Sherilyn MacGregor, Beyond Mothering Earth: Ecological Citizenship and the Politics of Care (Vancouver: University of British Columbia Press 2006)

BEYOND MOTHERING EARTH is an excellent piece of scholarship that provides a theoretical, empirical, and strategic exploration of the project of feminist ecological citizenship. In setting forth this exploration, MacGregor presents a significant alternative to more familiar ecofeminist analyses. This work consists of a theoretical exploration of the intersection of ecological politics with feminism and a second part based upon interviews conducted with thirty activist women at the turn of the 21st century. A third dimension is apparent throughout the work, for it is the intersection of theory with empirical evidence that enables MacGregor to explore strategies for political action.

The theoretical portion of this work engages a wide-ranging literature, beginning and returning most frequently to ecofeminist writing, but also addressing green political thought and citizenship theory in detail. MacGregor's writing is very effective, her style is clear and comprehensive, and I would strongly recommend Beyond Mothering Earth for its accessible, insightful survey of the intersections between the international literatures of feminism, green scholarship, and political theory.

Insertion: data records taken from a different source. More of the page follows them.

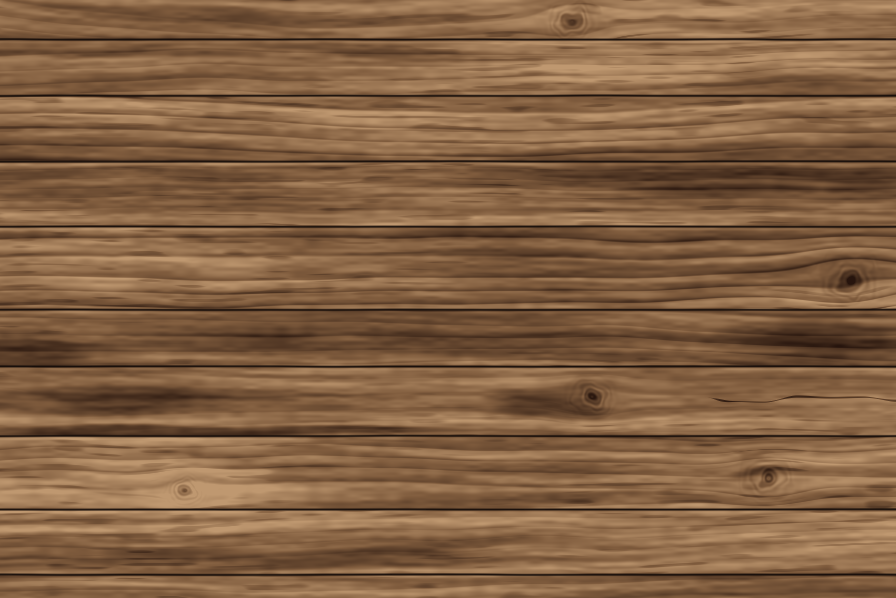
Write a Shadertoy shader that draws this texture.

```glsl
const int SEAMS = 9, PLANKS = 10, KNOTS = 5, STAINS = 9;
const float SEAM_HALF_WIDTH = 0.0016;
const float BASE_TONE = 0.79;
const float RING_FREQ = 44.0;
const float RING_DEPTH = 0.30;
const float STAIN_DEPTH = 0.34;
const vec3 DARK_WOOD = vec3(0.15, 0.08, 0.05);
const vec3 MID_WOOD = vec3(0.50, 0.36, 0.24);
const vec3 LIGHT_WOOD = vec3(0.70, 0.55, 0.40);
const vec3 SEAM_COLOR = vec3(0.07, 0.04, 0.03);

// Heights are measured downward from the top; the canvas is 1 unit tall
const float SEAM_Y[SEAMS] = float[](
    0.066, 0.160, 0.270, 0.379, 0.518, 0.613, 0.729, 0.852, 0.961);
const float PLANK_TONE[PLANKS] = float[](
    0.0, 0.01, 0.04, -0.02, 0.0, -0.09, 0.0, -0.01, 0.03, -0.08);
const float PLANK_RINGS[PLANKS] = float[](
    0.3, 0.5, 0.9, 0.3, 1.0, 0.5, 0.2, 0.6, 0.3, 0.4);

// Knots: centre, size
const vec3 KNOT[KNOTS] = vec3[](
    vec3(0.957, 0.035, 0.024), vec3(1.420, 0.470, 0.030),
    vec3(0.990, 0.664, 0.022), vec3(1.285, 0.800, 0.025),
    vec3(0.310, 0.820, 0.017));

// Stains: centre, radii
const vec4 STAIN[STAINS] = vec4[](
    vec4(1.00, 0.297, 0.62, 0.024), vec4(0.25, 0.938, 0.70, 0.024),
    vec4(0.35, 0.720, 0.60, 0.009), vec4(1.40, 0.565, 0.17, 0.035),
    vec4(0.03, 0.590, 0.13, 0.022), vec4(0.20, 0.088, 0.45, 0.011),
    vec4(0.18, 0.665, 0.14, 0.028), vec4(0.91, 0.675, 0.10, 0.026),
    vec4(1.45, 0.300, 0.11, 0.022));

float hash(vec2 p) {
    vec3 q = fract(p.xyx * 0.1031);
    q += dot(q, q.yzx + 33.33);
    return fract((q.x + q.y) * q.z);
}

float noise(vec2 p) {
    vec2 i = floor(p), f = fract(p);
    f = f * f * (3.0 - 2.0 * f);
    return mix(mix(hash(i), hash(i + vec2(1, 0)), f.x),
               mix(hash(i + vec2(0, 1)), hash(i + vec2(1, 1)), f.x), f.y);
}

int plankAt(float y) {
    int plank = 0;
    for (int i = 0; i < SEAMS; i++) plank += int(y > SEAM_Y[i]);
    return plank;
}

vec3 woodColor(float tone) {
    vec3 c = mix(DARK_WOOD, MID_WOOD, clamp(tone / 0.65, 0.0, 1.0));
    return mix(c, LIGHT_WOOD, clamp((tone - 0.65) / 0.35, 0.0, 1.25));
}

void mainImage(out vec4 fragColor, in vec2 fragCoord) {
    float px = 1.0 / iResolution.y;
    vec2 p = vec2(fragCoord.x, iResolution.y - fragCoord.y) * px;
    int plank = plankAt(p.y);
    vec2 seed = vec2(17.3, 41.7) * float(plank + 1);

    // Knots bend the grain around a dark, ringed core
    float v = p.y + 0.06 * (noise(p * vec2(1.4, 5.0) + seed) - 0.5)
                  + 0.008 * (noise(p * vec2(7.0, 14.0) + seed) - 0.5);
    float knotShade = 0.0;
    for (int i = 0; i < KNOTS; i++) {
        if (plankAt(KNOT[i].y) != plank) continue;
        vec2 d = (p - KNOT[i].xy) / KNOT[i].z;
        vec2 q = d / vec2(3.0, 1.6);
        v -= 0.8 * (p.y - KNOT[i].y) * exp(-dot(q, q));
        float r = length(d * vec2(1.0, 1.2)) + 0.5 * (noise(p * 70.0) - 0.5);
        knotShade += 0.38 * (1.0 - smoothstep(0.15, 0.8, r));
        knotShade += (0.12 + 0.12 * sin(r * 13.0)) * exp(-r * r * 0.6);
    }

    // Grain: broad patches, streaks, fibres, annual rings, pores
    vec2 g = vec2(p.x, v);
    float broad = noise(g * vec2(2.5, 14.0) + seed);
    float streak = noise(g * vec2(1.8, 62.0) + seed);
    float fibre = noise(g * vec2(9.0, 155.0) + seed);
    float fleck = noise(p * vec2(45.0, 190.0) + seed);
    float ring = fract(v * RING_FREQ + 1.6 * noise(g * vec2(1.0, 18.0) + seed));
    ring = ring * ring * ring * (1.0 - smoothstep(0.86, 1.0, ring));
    float pore = smoothstep(0.70, 0.90, noise(g * vec2(14.0, 175.0) + seed + 9.0));

    float tone = BASE_TONE + PLANK_TONE[plank] - knotShade;
    tone += 0.30 * (broad - 0.5) + 0.40 * (streak - 0.5);
    tone += 0.28 * (fibre - 0.5) + 0.14 * (fleck - 0.5);
    tone -= RING_DEPTH * PLANK_RINGS[plank] * ring * 1.8;
    tone -= 0.20 * pore * smoothstep(0.25, 0.7, broad);

    // Weathered stains with ragged, grain-following edges
    float stain = 0.0;
    for (int i = 0; i < STAINS; i++) {
        if (plankAt(STAIN[i].y) != plank) continue;
        float r = length((p - STAIN[i].xy) / STAIN[i].zw);
        r += 0.9 * (noise(g * vec2(5.0, 75.0) + seed) - 0.5);
        stain = max(stain, 1.0 - smoothstep(0.45, 1.25, r));
    }
    tone -= STAIN_DEPTH * stain * (0.7 + 0.6 * streak);

    // Drying crack
    float crackY = 0.668 + 0.012 * (noise(vec2(p.x * 18.0, 3.0)) - 0.5);
    float crackWidth = 0.0025 * noise(vec2(p.x * 30.0, 8.0)) * smoothstep(1.18, 1.21, p.x);
    float crack = clamp((crackWidth - abs(p.y - crackY)) / px + 0.5, 0.0, 1.0);
    tone -= 0.55 * crack * smoothstep(1.18, 1.2, p.x);

    // Seams with a shaded upper edge and a worn, lit lower edge
    float seamDist = 1.0, edge = 0.0;
    for (int i = 0; i < SEAMS; i++) {
        float d = p.y - SEAM_Y[i] - 0.001 * (noise(vec2(p.x * 9.0, float(i))) - 0.5);
        seamDist = min(seamDist, abs(d));
        edge += d > 0.0 ? 0.16 * exp(-pow((d - 0.005) / 0.002, 2.0)) * streak
                        : -0.20 * exp(d / 0.004);
    }
    float seam = 1.0 - smoothstep(-px, px, seamDist - SEAM_HALF_WIDTH);
    fragColor = vec4(mix(woodColor(tone + edge), SEAM_COLOR, seam * 0.92), 1.0);
}
```
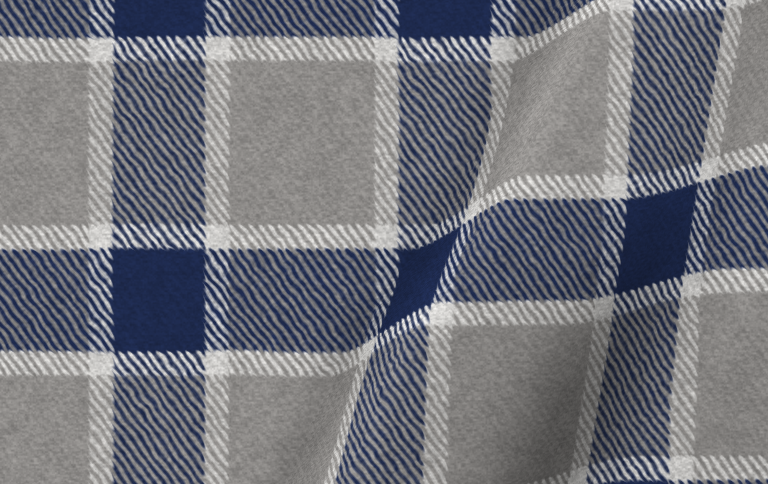
This texture is drawn by a WebGL 2 fragment shader. Its source:

```glsl
#version 300 es
precision highp float;
// Brushed flannel plaid in navy, grey and white, rippled by two diagonal folds.
// Warp and weft stripes are repeated bands; a twill mask decides which thread
// shows on top, and the folds shift the cloth coordinates and shade the surface.
uniform vec2 u_resolution;
out vec4 outColor;

const vec3 NAVY = vec3(0.105, 0.155, 0.30);
const vec3 GREY = vec3(0.565, 0.555, 0.545);
const vec3 WHITE = vec3(0.83, 0.825, 0.815);

float hash(vec2 p) {
    vec3 q = fract(p.xyx * vec3(0.1031, 0.1030, 0.0973));
    q += dot(q, q.yzx + 33.33);
    return fract((q.x + q.y) * q.z);
}

float noise(vec2 p) {
    vec2 i = floor(p), f = fract(p);
    f = f * f * (3.0 - 2.0 * f);
    return mix(mix(hash(i), hash(i + vec2(1, 0)), f.x),
               mix(hash(i + vec2(0, 1)), hash(i + vec2(1, 1)), f.x), f.y);
}

float bump(float x, float width) {
    return exp(-x * x / (width * width));
}

// Thread colour across one repeat: navy band, white borders, grey ground
vec3 stripe(float t, float center, float halfWidth, float period) {
    float d = abs(mod(t - center + 0.5 * period, period) - 0.5 * period);
    float soft = max(0.018, fwidth(t));
    vec3 color = mix(NAVY, WHITE, smoothstep(-soft, soft, d - halfWidth));
    return mix(color, GREY, smoothstep(-soft, soft, d - halfWidth - 0.24));
}

void main() {
    // Canvas is 4.84 units high, y pointing down
    vec2 p = gl_FragCoord.xy / u_resolution.y * 4.84;
    p.y = 4.84 - p.y;

    // Signed distances to the folds, and the cloth they swallow
    float wave = 0.07 * sin(p.y * 2.1 + 0.6);
    float foldA = p.x - 5.95 + 0.58 * p.y + wave;
    float foldB = p.x - 7.9 + 0.45 * p.y;
    float stepA = smoothstep(-0.42, 0.25, foldA);
    float stepB = smoothstep(-0.8, 0.6, foldB);
    vec2 cloth = p + stepA * vec2(0.5 + 0.04 * p.y, 0.5) + stepB * vec2(0.4, 0.33);
    cloth += 0.025 * (vec2(noise(p * 1.7), noise(p * 1.7 + 40.0)) - 0.5);

    // Diagonal twill, with slightly uneven yarn
    float phase = (cloth.x - 0.75 * cloth.y) / 0.098;
    phase += 0.35 * (noise(cloth * 9.0) - 0.5);
    float fade = 1.0 - smoothstep(0.3, 0.8, fwidth(phase));
    float rib = sin(6.2832 * phase) * fade;
    float weftOnTop = 0.56 + 0.44 * clamp(rib * 1.25, -1.0, 1.0);
    weftOnTop += 0.3 * (noise(cloth * vec2(34.0, 30.0)) - 0.5);
    weftOnTop = clamp(weftOnTop, 0.0, 1.0);

    // Stripes, their edges stepped by the twill
    vec3 warp = stripe(cloth.x + 0.014 * rib, 1.58, 0.46, 2.86);
    vec3 weft = stripe(cloth.y + 0.014 * rib, 3.01, 0.51, 3.14);
    vec3 color = mix(warp, weft, weftOnTop);

    // Brushed nap: fine fibres, mottling and a faint rib relief
    float fibre = noise(cloth * vec2(26.0, 48.0)) - 0.5;
    float grain = noise(cloth * 62.0 + 17.0) - 0.5;
    float mottle = noise(cloth * 7.0) - 0.5;
    color *= 1.0 + 0.16 * fibre + 0.12 * grain + 0.07 * mottle + 0.025 * rib;
    color = mix(color, vec3(0.5), 0.035);

    // Fold light: lit crest, hollow behind it, deep shadow at lower right
    float low = smoothstep(1.2, 4.2, p.y);
    float light = 0.98;
    light += 0.09 * bump(foldA - 0.12, 0.22);
    light -= 0.13 * bump(foldA + 0.35, 0.3);
    light -= (0.06 + 0.28 * low) * bump(foldB + 0.3, 0.6);
    light -= 0.08 * low * smoothstep(0.2, 0.8, foldA);
    light += 0.04 * bump(foldB - 0.7, 0.4);
    outColor = vec4(clamp(color * light, 0.0, 1.0), 1.0);
}
```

MacGregor briefly traces the evolution of ecofeminism, and how it has drawn upon changes in feminist theory, to highlight two areas of emphasis which she feels undermine the project as a whole. MacGregor persuasively critiques the "non-strategy" of using maternalism as a means for women to enhance their voice within green politics. Much like first-wave maternal feminists, many prominent ecofeminists such as Carolyn Merchant and Ariel Salleh emphasize how women's maternal caring work grants them a distinct nurturing perspective that shapes their relationships to the natural world and provides the foundation for alternative social relationships to nature. MacGregor is not the first scholar to point out the limitations of this approach; she builds here upon a wider anti-essentialist critique and one which refuses to use women's subordinate roles, past and present, as an avenue to effect radical environmental change. MacGregor's other key criticism takes issue with the importance of lived experience and grassroots activism to ecofeminist alternatives, which she argues "reifies and accepts uncritically the experiences and knowledges of activist and non-academic women."(39) MacGregor is especially concerned that when ecofeminists have appropriated the grassroots they have also dismissed how these activists have themselves engaged with and at times rejected ecofeminist symbols and theory. MacGregor's treatment of ecofeminist writings is a pointed but generally balanced critique of a diverse body of writing.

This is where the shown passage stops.